Read More

Making the web faster with SPDY

By | Technical | No Comments

The past year has seen substantial adoption on the web of a new protocol called SPDY (pronounced “speedy”), mostly being pushed by Google. If you haven’t heard of it, SPDY aims to improve the use of HTTP, the usual protocol for delivering web pages from servers to browsers. SPDY is exciting because it should make the web feel faster on modern high-speed connections, and improve security by making encryption ubiquitous. Up until fairly recently, SPDY remained something of a technical curiosity as it wasn’t widely supported. Both the server and the browser need to talk SPDY for it to work, which meant the benefits were mostly restricted to using Google Chrome with Google’s own services. That’s turned around in the last 12 months as several high profile sites are now…
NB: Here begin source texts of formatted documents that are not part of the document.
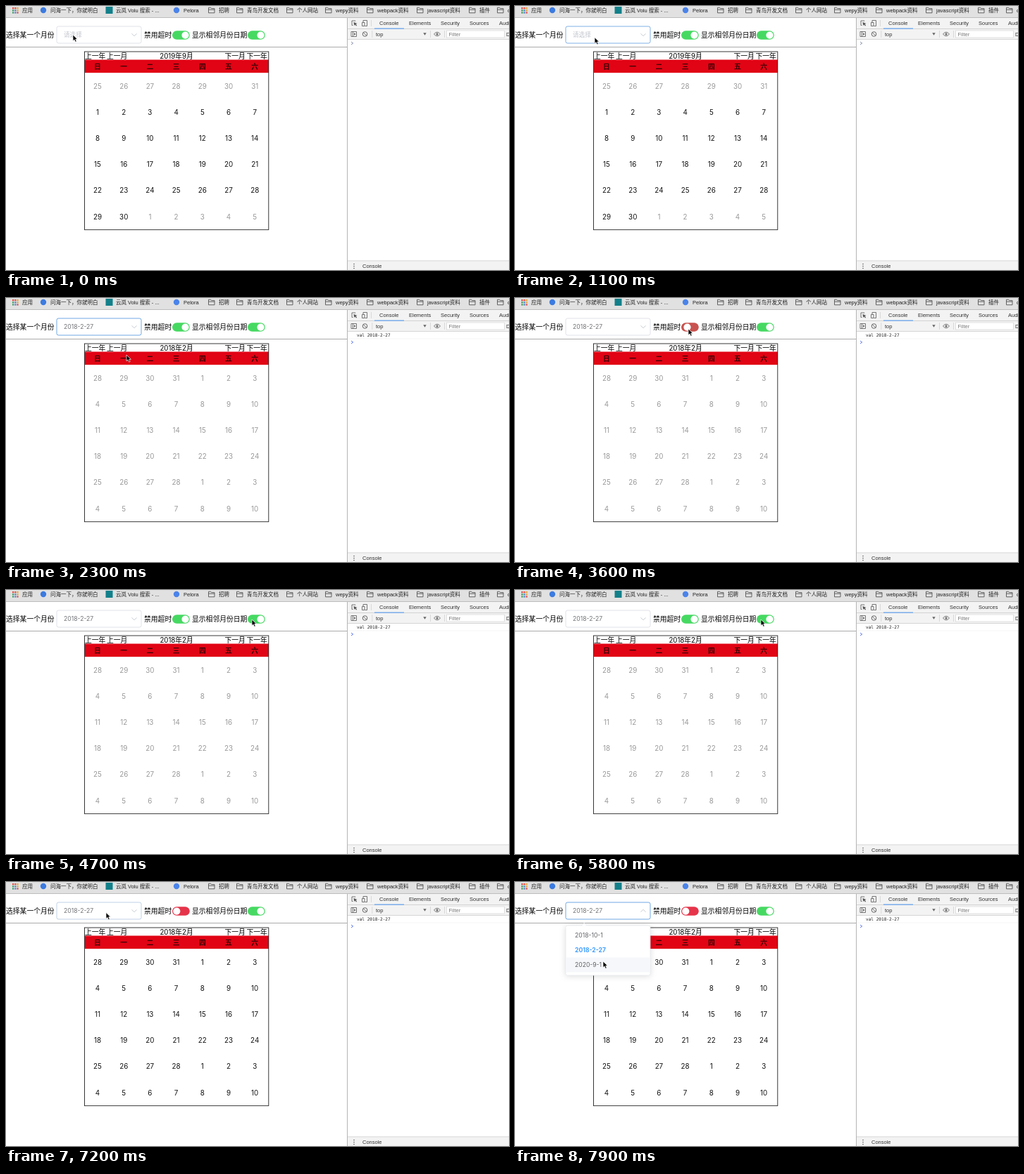
An HTML page that plays this animation: 714 by 376 pixels, repeating every 8 s.

```html
<!DOCTYPE html>
<html lang="zh-CN">
<head>
<meta charset="utf-8">
<title>Calendar demo</title>
<style>
html, body { margin: 0; width: 100%; height: 100%; overflow: hidden; background: #fff; }
svg { display: block; width: 714px; height: 376px; }
text { font-family: Inter, "Noto Sans CJK SC", "Noto Sans CJK", sans-serif; white-space: pre; }
.ui { font-family: "Liberation Sans", "Noto Sans CJK SC", "Noto Sans CJK", sans-serif; }
.mono { font-family: "DejaVu Sans Mono", monospace; }
</style>
</head>
<body>
<svg viewBox="0 0 714 376">
  <g id="chrome"></g>
  <g id="scene"></g>
</svg>
<script>
const LOOP = 8000, GREEN = [70, 217, 98], RED = [230, 52, 74];
const MONTHS = {
  sep: { title: '2019年9月', lead: 7, prev: 31, days: 30 },
  feb: { title: '2018年2月', lead: 4, prev: 31, days: 28 }
};
const OPTIONS = ['2018-10-1', '2018-2-27', '2020-9-1'];

// Click times
const OPEN1 = 1050, PICK = 1950, OFF1 = 3050, ON1 = 3520;
const HIDE = 4720, SHOW = 5250, OFF2 = 6500, OPEN2 = 7130;

// Pointer keys: time, x, y
const POINTER = [
  [0, 95, 41], [400, 98, 42], [950, 113, 44], [1200, 113, 45], [1700, 116, 94],
  [2000, 116, 95], [2300, 171, 81], [2600, 200, 66], [2980, 246, 44], [3800, 246, 44],
  [4500, 349, 42], [5850, 349, 42], [6350, 246, 43], [6650, 246, 43], [7080, 142, 43],
  [7300, 142, 44], [7800, 125, 113], [8000, 125, 113]
];

const ease = p => p * p * (3 - 2 * p);
const ramp = (t, start, length = 300) => ease(Math.min(1, Math.max(0, (t - start) / length)));
const mix = (a, b, p) => a + (b - a) * p;
const blend = (a, b, p) => `rgb(${a.map((v, i) => Math.round(mix(v, b[i], p)))})`;

// Text is placed by its vertical centre
const text = (x, y, s, size, fill = '#000', more = '') =>
  `<text x="${x}" y="${y + size * .365}" font-size="${size}" fill="${fill}" ${more}>${s}</text>`;
const centred = (x, y, s, size, fill, more = '') => text(x, y, s, size, fill, `text-anchor="middle" ${more}`);
const ui = (x, y, s, fill = '#333', size = 7.5) => text(x, y, s, size, fill, 'class="ui"');
const rect = (x, y, w, h, fill, more = '') =>
  `<rect x="${x}" y="${y}" width="${w}" height="${h}" fill="${fill}" ${more}/>`;
const path = (d, stroke, width = 1, more = '') =>
  `<path d="${d}" fill="none" stroke="${stroke}" stroke-width="${width}" ${more}/>`;
const circle = (x, y, r, fill, more = '') => `<circle cx="${x}" cy="${y}" r="${r}" fill="${fill}" ${more}/>`;

function bookmarks() {
  const dots = ['#e0483e', '#e0483e', '#e5a52c', '#3f9d58', '#4a7fd8', '#e5a52c', '#3f9d58', '#4a7fd8', '#e0483e'];
  const folders = [[287, '招聘'], [327, '青鸟开发文档'], [398, '个人网站'], [453, 'wepy资料'],
    [512, 'webpack资料'], [583, 'javascript资料'], [657, '插件'], [697, 'c']];
  return rect(0, 0, 714, 16.5, '#e1e1e1') + rect(0, 16, 714, 1, '#bdbdbd') +
    dots.map((c, i) => rect(9 + i % 3 * 3.2, 2 + Math.floor(i / 3) * 3.2, 2.2, 2.2, c)).join('') +
    ui(23, 6, '应用', '#222') +
    circle(53, 6, 4.2, '#3c7be0') + ui(63, 6, '问海一下，你就明白', '#222') +
    rect(141.5, 1, 10, 10, '#12808a') + ui(156, 6, '云岚 Volu 搜索 - ...', '#222') +
    circle(242, 6, 4.2, '#4a83ea') + ui(252, 6, 'Pelora', '#222') +
    folders.map(([x, s]) =>
      path(`M${x + .5} 9.8V2.3h3.2l1 1.3h4.3v6.2zM${x + .5} 5.2h8.5`, '#555', .9) + ui(x + 15, 6, s, '#222')).join('');
}

function devtools() {
  const tabs = [[530, 'Console'], [572, 'Elements'], [617, 'Security'], [658, 'Sources'], [700, 'Audits']];
  return rect(484, 17, 230, 359, '#fff') + rect(485, 17, 229, 30.5, '#f3f3f3') +
    rect(484, 17, 1, 359, '#b5b5b5') +
    rect(485, 32, 229, .8, '#ccc') + rect(485, 47, 229, .8, '#ccc') +
    path('M496 21.5v-.5h-5v6.5h1.5', '#666', .9) + '<path d="M493.5 23l5 2-2 .8 1.6 2-1 .7-1.6-2-1.2 1.5z" fill="#555"/>' +
    path('M507 23v-2.5h5.5v8h-3M505.500 23.500h3.500v5h-3.500z', '#666', .9) +
    rect(518, 20, .7, 9, '#ccc') +
    tabs.map(([x, s]) => ui(x, 24, s)).join('') + rect(523, 31.5, 42, 1.3, '#6aa5ee') +
    path('M490 36.500h7.500v7h-7.500zM492.500 36.500v7', '#666', .9) + '<path d="M494 38l2.500 2-2.500 2z" fill="#666"/>' +
    circle(509.5, 40, 3.3, 'none', 'stroke="#666"') + path('M507.2 37.700l4.600 4.600', '#666') +
    rect(519.5, 35, .7, 10, '#ccc') + ui(525, 40, 'top') + '<path d="M592.300 38.300h4.400l-2.200 3.500z" fill="#666"/>' +
    rect(602, 35, .7, 10, '#ccc') +
    path('M607.500 40q4.500-5.500 9 0q-4.500 5.500-9 0z', '#666', .9) + circle(612, 40, 1.5, '#666') +
    rect(622, 35, .7, 10, '#ccc') +
    rect(625.5, 35, 82, 10, '#fff', 'stroke="#d5d5d5" stroke-width=".7"') + ui(628.5, 40, 'Filter', '#777') +
    ui(710, 40, 'Default') +
    rect(485, 363, 229, 13, '#f3f3f3') + rect(485, 362.5, 229, .8, '#ccc') +
    [367.5, 370.5, 373.5].map(y => circle(494, y, .8, '#555')).join('') + ui(506, 370, 'Console');
}

function calendar(month, faded, hidden) {
  const rows = hidden ? 5 : 6, { title, lead, prev, days } = month;
  let out = centred(242, 71, title, 9.7);
  [[112, '上一年'], [143, '上一月'], [310.5, '下一月'], [341.500, '下一年']]
    .forEach(([x, s]) => out += text(x, 71, s, 9.8));
  out += rect(112, 76.5, 261, 18.6, '#e10414');
  [...'日一二三四五六'].forEach((s, i) => out += centred(130 + 37.2 * i, 86, s, 9.8, '#3a0206', 'font-weight="700"'));
  for (let i = 0; i < rows * 7; i++) {
    const n = i - lead + 1, outside = n < 1 || n > days;
    if (outside && hidden) continue;
    const label = n < 1 ? n + prev : n > days ? n - days : n;
    const grey = faded && (month === MONTHS.feb || outside);
    out += centred(130 + 37.2 * (i % 7), 114 + 37.2 * Math.floor(i / 7), label, 9.8, grey ? '#999' : '#111');
  }
  return out + rect(111.5, 65, 261.3, 253.7 - (6 - rows) * 37.2, 'none', 'stroke="#222" stroke-width=".9"');
}

const toggle = (x, on) => rect(x, 35.3, 24.8, 12.5, blend(RED, GREEN, on), 'rx="6.25"') +
  circle(x + mix(6.3, 18.5, on), 41.55, 5.1, '#fff');

function select(value, focus, open) {
  return rect(72, 29, 120, 24, '#fff', `rx="2.5" stroke="${blend([220, 223, 230], [94, 157, 226], focus)}" stroke-width=".9"`) +
    text(82, 41, value || '请选择', 8.6, value ? '#707276' : '#c0c4cc') +
    path('M178.500 39.300l3.500 3.500l3.500-3.500', '#c0c4cc', .9, `transform="rotate(${180 * open} 182 41)"`);
}

function dropdown(open, value, y) {
  if (!open) return '';
  const items = OPTIONS.map((s, i) => {
    const cy = 76 + 21 * i, hover = Math.abs(y + 5 - cy) < 10.5, chosen = s === value;
    return (hover ? rect(72.4, cy - 10.5, 119.2, 21, '#f5f7fa') : '') +
      text(85, cy, s, 8.6, chosen ? '#409eff' : '#606266', chosen ? 'font-weight="700"' : '');
  }).join('');
  return `<g opacity="${open}" transform="translate(0 ${62 * (1 - open)}) scale(1 ${open})">` +
    rect(72, 62, 120, 71, '#fff', 'rx="2.5" stroke="#e4e7ed" stroke-width=".7" style="filter:drop-shadow(0 1px 4px #0002)"') +
    `<path d="M94.500 62.400l3.700-4l3.700 4z" fill="#fff"/>` + path('M94.500 62l3.700-4l3.700 4', '#e4e7ed', .7) +
    items + '</g>';
}

function log(value) {
  const y = value ? 63 : 53;
  return (value ? text(498, 53, 'val ' + value, 6.1, '#222', 'class="mono"') + rect(485, 57.7, 229, .6, '#eee') : '') +
    path(`M490 ${y - 1.9}l2.700 1.900l-2.700 1.900`, value ? '#4a68e8' : '#7880a0', .9);
}

function pointer(t) {
  const k = POINTER.findIndex(p => p[0] > t), a = POINTER[k - 1], b = POINTER[k];
  const p = ease((t - a[0]) / (b[0] - a[0]));
  return [mix(a[1], b[1], p), mix(a[2], b[2], p)];
}

function scene(t) {
  const [x, y] = pointer(t), picked = t >= PICK, value = picked ? OPTIONS[1] : '';
  const limit = ramp(t, ON1) + 1 - ramp(t, OFF1) - ramp(t, OFF2);
  const faded = t < OFF1 || t >= ON1 && t < OFF2;
  const adjacent = 1 - ramp(t, HIDE) + ramp(t, SHOW);
  const focus = ramp(t, OPEN1 - 100, 200) - ramp(t, OFF1, 200) + ramp(t, OPEN2, 200);
  const open = ramp(t, OPEN1 + 80) - ramp(t, PICK, 250) + ramp(t, OPEN2 + 80);
  return rect(0, 58, 484, 1, '#aaa') +
    text(0, 41, '选择某一个月份', 9.8) + select(value, focus, open) +
    text(196, 41, '禁用超时', 9.8) + toggle(236, limit) +
    text(264, 41, '显示相邻月份日期', 9.8) + toggle(343, adjacent) +
    calendar(picked ? MONTHS.feb : MONTHS.sep, faded, t >= HIDE && t < SHOW) +
    dropdown(open, value, y) + log(value) +
    `<path transform="translate(${x} ${y})" d="M0 0v8.800l2-1.900l1.500 3.300l1.700-.7l-1.500-3.200h2.700z" fill="#000" stroke="#fff" stroke-width=".7"/>`;
}

const byId = id => document.getElementById(id);
byId('chrome').innerHTML = bookmarks() + devtools();
const start = performance.now();
function draw() {
  byId('scene').innerHTML = scene((performance.now() - start) % LOOP);
  requestAnimationFrame(draw);
}
draw();
</script>
</body>
</html>
```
Read More

How big is the meteorite?

By | Technical | No Comments

Hardware failure is a fact of life when it comes to computers, which is at odds with trying to keep a service running 24/7. No one can guarantee absolute perfect uptime, but it’s possible to get pretty darned close. If you design things solidly and are willing to throw money at the problem, you can make fantastically reliable systems that suffer very little downtime due to hardware failures. Engineers talk about this in terms of “nines” – two nines is 99% uptime, four nines is 99.99% uptime, and so on for any other number of nines. Anchor, for example, regularly achieves better than three nines (99.9%) per month, approaching four nines. This sort of reliability doesn’t come cheap. For each extra nine that you add, you’re reducing the downtime by…

Read More

How to smack people in the face with your resume

By | Technical | No Comments

It’s hiring time again here at Anchor1 and that means we’ve been sifting resumes. Lots of them. We’d like to offer some advice. There’s no shortage of advice on what to put in a resume, how to format it, and how to highlight the most salient terms. All that still applies, but our advice is not about that. You don’t have much time to make an impression with your resume. Let’s make the seconds count by cutting the cruft from your resume and focusing on what matters. Short is good, shorter is better. We think this also applies to resumes: Keep your resume to 1 page. But, you might say, my career history is far too extensive to keep to a single page. That’s a nice problem to have, but…

Read More

Second strike with Lightning!

By | Technical | 2 Comments

We put Kyoto Cabinet under the gun recently as a means to improve Redis. The Anchor Propulsion/Internet Laboratory validated Kyoto Cabinet as “fresh”, but extended live testing has revealed sub-optimal behaviour in some situations. To recap, we used Kyoto Cabinet to give Redis near-realtime disk persistence with a greatly reduced memory footprint; we called this “NDS” and published the code. Dirty keys are flushed from memory periodically into Kyoto Cabinet’s backing store. This works fantastically most of the time, but we’ve discovered that some operations cause a massive blowout in the on-disk files. Kyoto Cabinet is a key-value store. When you update a value in Kyoto Cabinet it can be rewritten in-place, unless the new value is longer than the old one. In this case, Kyoto Cabinet makes a new…

Read More

Hiring only the best

By | Technical | No Comments

Regular readers of this blog will know that we’re hiring – we’re always hiring, in fact, and we’re going to be talking about it more in the near future. Hiring good people is really hard, so a smart company is always ready to scoop up a great candidate when they crop up. Hiring is hard because there’s a lot of really good people out there, but not that many great people out there. The esteemed Joel Spolsky covered this at length over a decade ago in The Guerrilla Guide to Interviewing, but it comes down to this: We only want the very best and can’t afford to do otherwise. Here’s why… As a webhosting company, Anchor operates in a pretty unique space. We provide a level of support that goes…

Read More